On December 2, 2009 at 6:24 am
Jen Lynch says:
LOVE “Apples to Apples.” We play the “litigation” version–your answer may not seem the best on the surface but if you can argue for it effectively you may still win!
Also loved “Sweetness at the Bottom of the Pie.” Evie read it first, passed it to me, passed it to Scott, passed it to a friend. A deliciously twisted read!
On December 2, 2009 at 8:14 am
I LOVE Music Ace. I used to be a public school music teacher and somewhere along the way one of the schools had Music Ace and I thought it was great. *I* loved to play it! AND I was in Harvey in high school (dramatic production) I played Veta…..but I was totally jealous of the name Myrtle Mae!!
On December 2, 2009 at 9:03 am
Books! May I update you on my Betsy-Tacy conversion? I checked out two books from the library. The first one I read was B-T Goes Downtown. It wasn’t my favorite book, but it was enjoyable.
But! B-T and Tib! Lovely book, I can see how you’d fall in love with them.

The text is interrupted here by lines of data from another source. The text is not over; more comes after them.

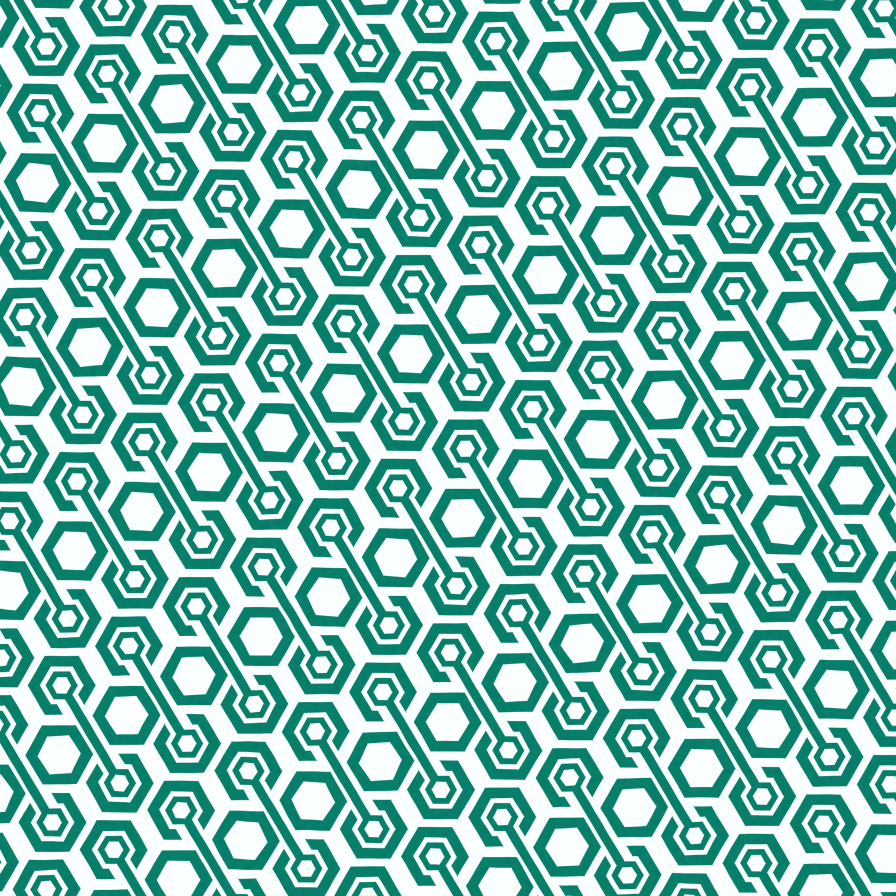
Write a Shadertoy shader that draws this pattern.

```glsl
// Slanted lattice of green hexagons: each cell holds one open hexagon and one
// link, two ringed nodes joined by a bar that passes through a gap in each ring.
// Shapes are distance functions, with gradient noise for uneven edges and ink.
#define STEP_A vec2(0.0751, 0.0440)
#define STEP_B vec2(0.1332, -0.1395)
#define ORIGIN vec2(0.5195, 0.4991)
#define LINK vec2(0.0648, -0.1090)
#define OPEN_HEX vec2(0.0723, -0.0335)
#define RING vec2(0.0328, 0.0211)
#define NODE vec2(0.0156, 0.0091)
#define BAR_HALF 0.0050
#define WOBBLE 0.0007
#define TILT 0.09
#define PAPER vec3(0.99, 1.0, 1.0)
#define INK vec3(0.025, 0.495, 0.412)

vec2 hash2(vec2 p) {
    vec3 q = fract(p.xyx * vec3(0.1031, 0.1030, 0.0973));
    q += dot(q, q.yzx + 33.33);
    return fract((q.xx + q.yz) * q.zy) * 2.0 - 1.0;
}

float gradientNoise(vec2 p) {
    vec2 i = floor(p), f = fract(p);
    vec2 u = f * f * (3.0 - 2.0 * f), e = vec2(1.0, 0.0);
    float low = mix(dot(hash2(i), f), dot(hash2(i + e), f - e), u.x);
    float high = mix(dot(hash2(i + e.yx), f - e.yx),
                     dot(hash2(i + e.xx), f - e.xx), u.x);
    return mix(low, high, u.y);
}

vec2 rotate(vec2 p, float a) {
    float c = cos(a), s = sin(a);
    return vec2(c * p.x - s * p.y, s * p.x + c * p.y);
}

// Flat-topped hexagon, measured to its sides
float hexRadius(vec2 p) {
    p = abs(p);
    return max(p.y, dot(p, vec2(0.8660, 0.5)));
}

// Hexagonal band whose hole is tilted a little against its rim
float hexRing(vec2 p, vec2 radii, float tilt) {
    return max(hexRadius(rotate(p, tilt * 0.25)) - radii.x,
               radii.y - hexRadius(rotate(p, tilt)));
}

// Node with an outer ring cut open towards the bar
float linkEnd(vec2 p, vec2 axis, float tilt) {
    float side = dot(p, vec2(-axis.y, axis.x));
    float gap = max(abs(side + 0.0026) - 0.0130, -dot(p, axis));
    float ring = max(hexRing(p, RING, tilt * 0.5), -gap);
    return min(ring, hexRing(p, NODE, tilt));
}

float cellDistance(vec2 p, vec2 id) {
    vec2 axis = normalize(LINK);
    vec2 tilt = hash2(id + 71.0) * TILT;
    float halfLength = 0.5 * length(LINK);
    float along = dot(p, axis) - halfLength;
    float side = dot(p, vec2(-axis.y, axis.x));
    float bar = max(abs(side) - BAR_HALF, abs(along) - halfLength + 0.0115);
    float ends = min(linkEnd(p, axis, tilt.x), linkEnd(LINK - p, axis, tilt.y));
    float openHex = hexRing(p - OPEN_HEX, RING, tilt.x - tilt.y * 0.5);
    return min(openHex, min(ends, bar));
}

void mainImage(out vec4 fragColor, in vec2 fragCoord) {
    vec2 uv = fragCoord / iResolution.y;
    vec2 p = uv - ORIGIN;
    p += WOBBLE * vec2(gradientNoise(uv * 50.0), gradientNoise(uv * 50.0 + 37.0));

    // Nearest shape among the surrounding cells
    mat2 lattice = mat2(STEP_A, STEP_B);
    vec2 base = round(inverse(lattice) * (p - 0.5 * LINK));
    float d = 1.0;
    for (int j = -1; j <= 1; j++) {
        for (int i = -1; i <= 1; i++) {
            vec2 id = base + vec2(i, j);
            d = min(d, cellDistance(p - lattice * id, id));
        }
    }

    // Smooth edge and slightly mottled ink
    float pixel = 1.0 / iResolution.y;
    float coverage = smoothstep(0.75 * pixel, -0.75 * pixel, d);
    vec3 ink = INK + 0.025 * gradientNoise(uv * 140.0);
    fragColor = vec4(mix(PAPER, ink, coverage), 1.0);
}
```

I’ve tried to tantalize my 7yo with the description of them, and that they cut each other’s hair, but she’s not interested yet. Too busy reading the Marsha Williams graphic novel version of Dickens!
On December 2, 2009 at 10:44 am
Shhh…don’t tell! I’m “upgrading” our Apples to Apples to the grown up version for Christmas!! Did you know you can buy cards and print your own Apples to Apples?? I can’t remember where I saw them, but probably Amazon……
On December 2, 2009 at 11:53 am
LOL! When I was reading this just now, I read ‘it [the sewing machine] has been whirring all afternoon’ as ‘I [as in you, Mom] have been whining all afternoon’. !!! 😉
On December 2, 2009 at 12:43 pm
Melissa Wiley says:
Ha! No, it was TODAY that I whined all afternoon about the machine’s tension problems. But I have solicited suggestions from more experienced seamstress friends, and hopefully their advice will result in more whirring and less whining. 😉
On December 2, 2009 at 8:21 pm